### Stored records
——
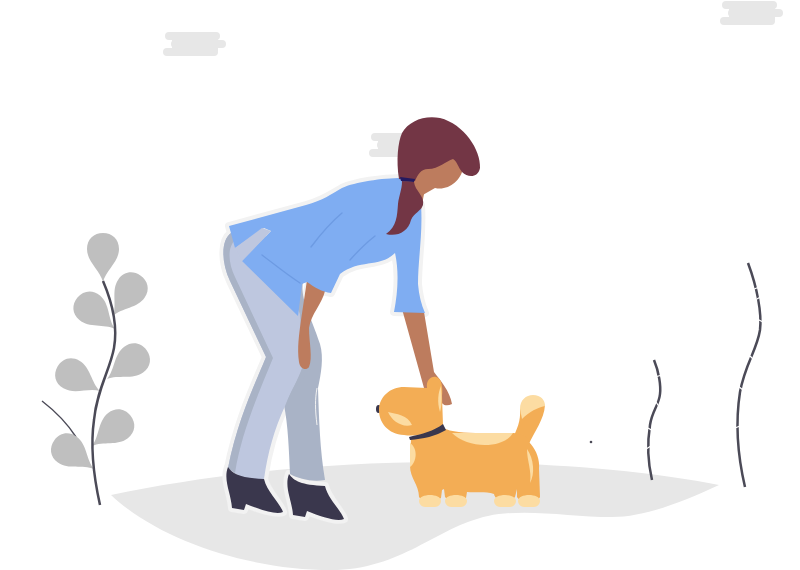
<!DOCTYPE html>
<html lang="en">
<head>
<meta charset="utf-8">
<title>Woman petting a dog</title>
<style>
:root {
  --paper: #ffffff;
  --mist: #e7e7e7;
  --halo: #f2f2f2;
  --leaf: #bfbfbf;
  --stem: #4b4a57;
  --shirt: #7fadf2;
  --fold: #6d9be3;
  --jeans: #bec7df;
  --jeans-shade: #a9b3c6;
  --skin: #bd7c5e;
  --hair: #733645;
  --band: #23195f;
  --boot: #3a374d;
  --fur: #f3ad55;
  --cream: #fcdca2;
}
html, body { margin: 0; background: var(--paper); }
body { width: 800px; height: 570px; overflow: hidden; }
svg { display: block; }
.mist { fill: var(--mist); }
.halo { fill: none; stroke: var(--halo); stroke-width: 8; stroke-linejoin: round; }
.leaf { fill: var(--leaf); }
.stem { fill: none; stroke: var(--stem); stroke-width: 2.5; }
.thin { stroke-width: 1.4; }
.notch { fill: none; stroke: var(--paper); stroke-width: 1.2; }
.shirt { fill: var(--shirt); }
.fold { fill: none; stroke: var(--fold); stroke-width: 1.4; stroke-linecap: round; }
.jeans { fill: var(--jeans); }
.jeans-shade { fill: var(--jeans-shade); }
.skin { fill: var(--skin); }
.hair { fill: var(--hair); }
.band { fill: var(--band); }
.boot { fill: var(--boot); }
.fur { fill: var(--fur); }
.cream { fill: var(--cream); }
</style>
</head>
<body>
<svg width="800" height="570" viewBox="0 0 800 570" role="img" aria-label="A woman bends down to pet a small orange dog">
  <defs>
    <g id="cloud">
      <rect x="2" y="0" width="55" height="8" rx="4"/>
      <rect x="8" y="8" width="55" height="8" rx="4"/>
      <rect x="0" y="16" width="55" height="8" rx="4"/>
      <rect x="9" y="5" width="46" height="14"/>
    </g>
    <path id="leaf" d="M0 0C-3-12-16-20-16-33C-16-43-9-49 0-49C9-49 16-43 16-33C16-20 3-12 0 0Z"/>
    <path id="boot" d="M228 467C233 474 240 478 264 479C267 492 280 503 283 512C276 515 261 510 246 504L244 510L232 508C231 493 223 480 228 467Z"/>
    <path id="far-leg" d="M298 285L303 282C300 300 311 316 320 344C324 358 321 374 318 388C319 420 320 450 325 480C312 482 299 479 290 474C289 450 288 425 284 405L272 340Z"/>
    <path id="near-leg" d="M231 233C221 240 221 262 230 281L266 357C256 382 238 418 228 468C240 478 252 482 264 479C268 452 274 430 285 406C292 388 302 373 303 364L300 314L262 228Z"/>
    <path id="shirt" d="M229 226L306 205C322 201 333 193 342 188C355 182 382 178 402 178L421 205C423 232 418 260 418 284C419 295 421 304 425 313L394 312C398 292 399 271 395 253C380 268 359 259 340 274L331 293C322 292 314 287 307 282L302 284L298 316L242 261L271 231L264 228L235 248Z"/>
  </defs>

  <g id="clouds" class="mist">
    <use href="#cloud" x="163" y="32"/>
    <use href="#cloud" x="720" y="1"/>
    <use href="#cloud" x="369" y="133"/>
  </g>

  <path id="ground" class="mist" d="M111 495C210 474 330 462 440 462C550 462 650 471 719 485C680 503 644 517 612 517C570 517 525 508 488 516C436 527 402 570 331 570C250 570 160 541 111 495Z"/>

  <g id="leafy-plant">
    <path class="stem thin" d="M42 401C55 411 67 423 76 437"/>
    <g class="leaf">
      <use href="#leaf" transform="translate(103 282)"/>
      <use href="#leaf" transform="translate(113 316) rotate(34)"/>
      <use href="#leaf" transform="translate(115 329) rotate(-50)"/>
      <use href="#leaf" transform="translate(107 379) rotate(54)"/>
      <use href="#leaf" transform="translate(100 391) rotate(-60)"/>
      <use href="#leaf" transform="translate(92 446) rotate(52)"/>
      <use href="#leaf" transform="translate(94 469) rotate(-54)"/>
    </g>
    <path class="stem" d="M103 281C112 302 118 325 114 348C110 370 97 389 94 420C90 448 94 478 100 505"/>
  </g>

  <g id="bare-stems">
    <path class="stem" d="M654 360C659 372 661 386 660 394C659 405 652 411 650 425C647 444 648 463 652 480"/>
    <path class="notch" d="M655 377L662 375M656 402L660 408M648 428L653 431M646 449L651 446"/>
    <path class="stem" d="M748 263C757 287 762 313 760 330C757 350 745 364 740 392C735 424 738 457 745 487"/>
    <path class="notch" d="M752 290L759 287M757 299L762 296M757 319L763 322M750 356L755 361M738 386L743 390M735 428L740 426"/>
    <circle cx="591" cy="442" r="1.3" fill="var(--stem)"/>
  </g>

  <g id="woman">
    <g class="halo">
      <use href="#near-leg"/>
      <use href="#shirt"/>
      <use href="#boot"/>
      <use href="#boot" transform="translate(61 7)"/>
    </g>
    <path fill="var(--paper)" d="M298 281L306 279L303 292Z"/>
    <g id="legs">
      <use href="#far-leg" class="jeans-shade"/>
      <path d="M317 388C315 399 315 409 317 425" fill="none" stroke="var(--halo)" stroke-width="1"/>
      <use href="#near-leg" class="jeans"/>
      <path class="jeans-shade" d="M231 233C221 240 221 262 230 281L266 357C256 382 238 418 228 468L235 473C241 435 256 399 273 358L235 277C228 262 227 247 236 239Z"/>
      <path class="jeans-shade" d="M303 364C302 374 293 387 286 404C292 391 304 379 311 369Z"/>
      <use href="#boot" class="boot"/>
      <use href="#boot" class="boot" transform="translate(61 7)"/>
    </g>
    <path id="resting-arm" class="skin" d="M307 280L325 291C322 304 311 314 309 328C309 342 313 358 309 367C306 371 300 369 299 362C297 348 299 335 301 320Z"/>
    <path id="petting-arm" class="skin" d="M402 309L424 312L434 372C440 380 450 391 452 404C446 407 441 405 440 398L437 389L424 388Z"/>
    <path id="neck" class="skin" d="M402 178L416 178L424 194L421 210L398 214Z"/>
    <use href="#shirt" class="shirt"/>
    <path class="jeans" d="M235 248L262 228L271 231L242 261Z"/>
    <path class="fold" d="M311 247C320 235 330 223 342 213M350 260C358 251 366 243 375 236M262 255C274 264 286 274 300 283"/>
    <path id="face" class="skin" d="M414 170C424 160 440 160 454 156L463 168C461 181 448 191 435 188L421 196L396 226L405 190Z"/>
    <path id="hair" class="hair" d="M399 179C396 160 398 142 402 133C409 121 424 115 440 118C464 124 481 150 480 168C478 178 468 178 462 172C458 167 457 161 453 159C446 161 439 169 428 169C421 169 418 174 415 181Z"/>
    <path id="ponytail" class="hair" d="M402 181L414 182C415 191 425 196 423 205C421 211 414 213 411 220C408 232 397 237 386 234C397 226 397 216 398 204C399 195 402 190 402 181Z"/>
    <path id="hair-band" class="band" d="M400 177L415 179L414 182L401 181Z"/>
  </g>

  <g id="dog">
    <path class="fur" id="tail" d="M520 409C527 406 535 400 545 405C544 420 535 430 528 446L512 440C517 429 521 421 520 409Z"/>
    <path class="cream" d="M520 409C520 400 526 395 533 395C541 395 545 400 545 406C537 408 530 411 522 419Z"/>
    <path class="fur" id="body" d="M411 438L443 428C451 432 464 433 482 433H510C520 433 528 435 529 442C535 448 540 458 539 468L540 497C538 503 520 503 517 497V489L515 497C511 503 495 502 494 494C485 491 475 493 467 492L466 498C460 502 448 501 445 497L444 489L442 490L441 498C436 502 423 502 419 497C419 485 410 478 410 466Z"/>
    <path class="cream" d="M452 433H513C503 449 468 449 452 433Z"/>
    <path class="cream" d="M410 443C418 448 417 462 410 467Z"/>
    <path class="cream" d="M527 449C534 459 535 474 530 483C532 471 527 461 527 449Z"/>
    <g id="paws" class="cream">
      <path id="paw" d="M419 501C419 493 441 493 441 501C441 504 438 507 435 507H425C422 507 419 504 419 501Z"/>
      <use href="#paw" x="26"/>
      <use href="#paw" x="75"/>
      <use href="#paw" x="99"/>
    </g>
    <ellipse id="nose" class="boot" cx="378.500" cy="409" rx="2.500" ry="4"/>
    <path class="fur" id="head" d="M427 388C426 380 431 376 436 377C442 378 443 388 442 396L443 425C434 433 418 437 404 435C388 434 379 423 379 410C379 397 390 387 404 387Z"/>
    <path class="cream" d="M388 412C396 414 408 415 412 425C402 428 392 421 388 412Z"/>
    <path class="cream" d="M441 386C442 396 442 405 440 412C437 402 438 393 441 386Z"/>
    <path id="collar" class="boot" d="M409 437C422 434 434 431 443 424L446 430C436 436 423 439 410 440Z"/>
  </g>
</svg>
</body>
</html>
——
### Problem to solve
Collect every line above that contains the word "width".

### Exercise output
body { width: 800px; height: 570px; overflow: hidden; }
.halo { fill: none; stroke: var(--halo); stroke-width: 8; stroke-linejoin: round; }
.stem { fill: none; stroke: var(--stem); stroke-width: 2.5; }
.thin { stroke-width: 1.4; }
.notch { fill: none; stroke: var(--paper); stroke-width: 1.2; }
.fold { fill: none; stroke: var(--fold); stroke-width: 1.4; stroke-linecap: round; }
<svg width="800" height="570" viewBox="0 0 800 570" role="img" aria-label="A woman bends down to pet a small orange dog">
      <rect x="2" y="0" width="55" height="8" rx="4"/>
      <rect x="8" y="8" width="55" height="8" rx="4"/>
      <rect x="0" y="16" width="55" height="8" rx="4"/>
      <rect x="9" y="5" width="46" height="14"/>
      <path d="M317 388C315 399 315 409 317 425" fill="none" stroke="var(--halo)" stroke-width="1"/>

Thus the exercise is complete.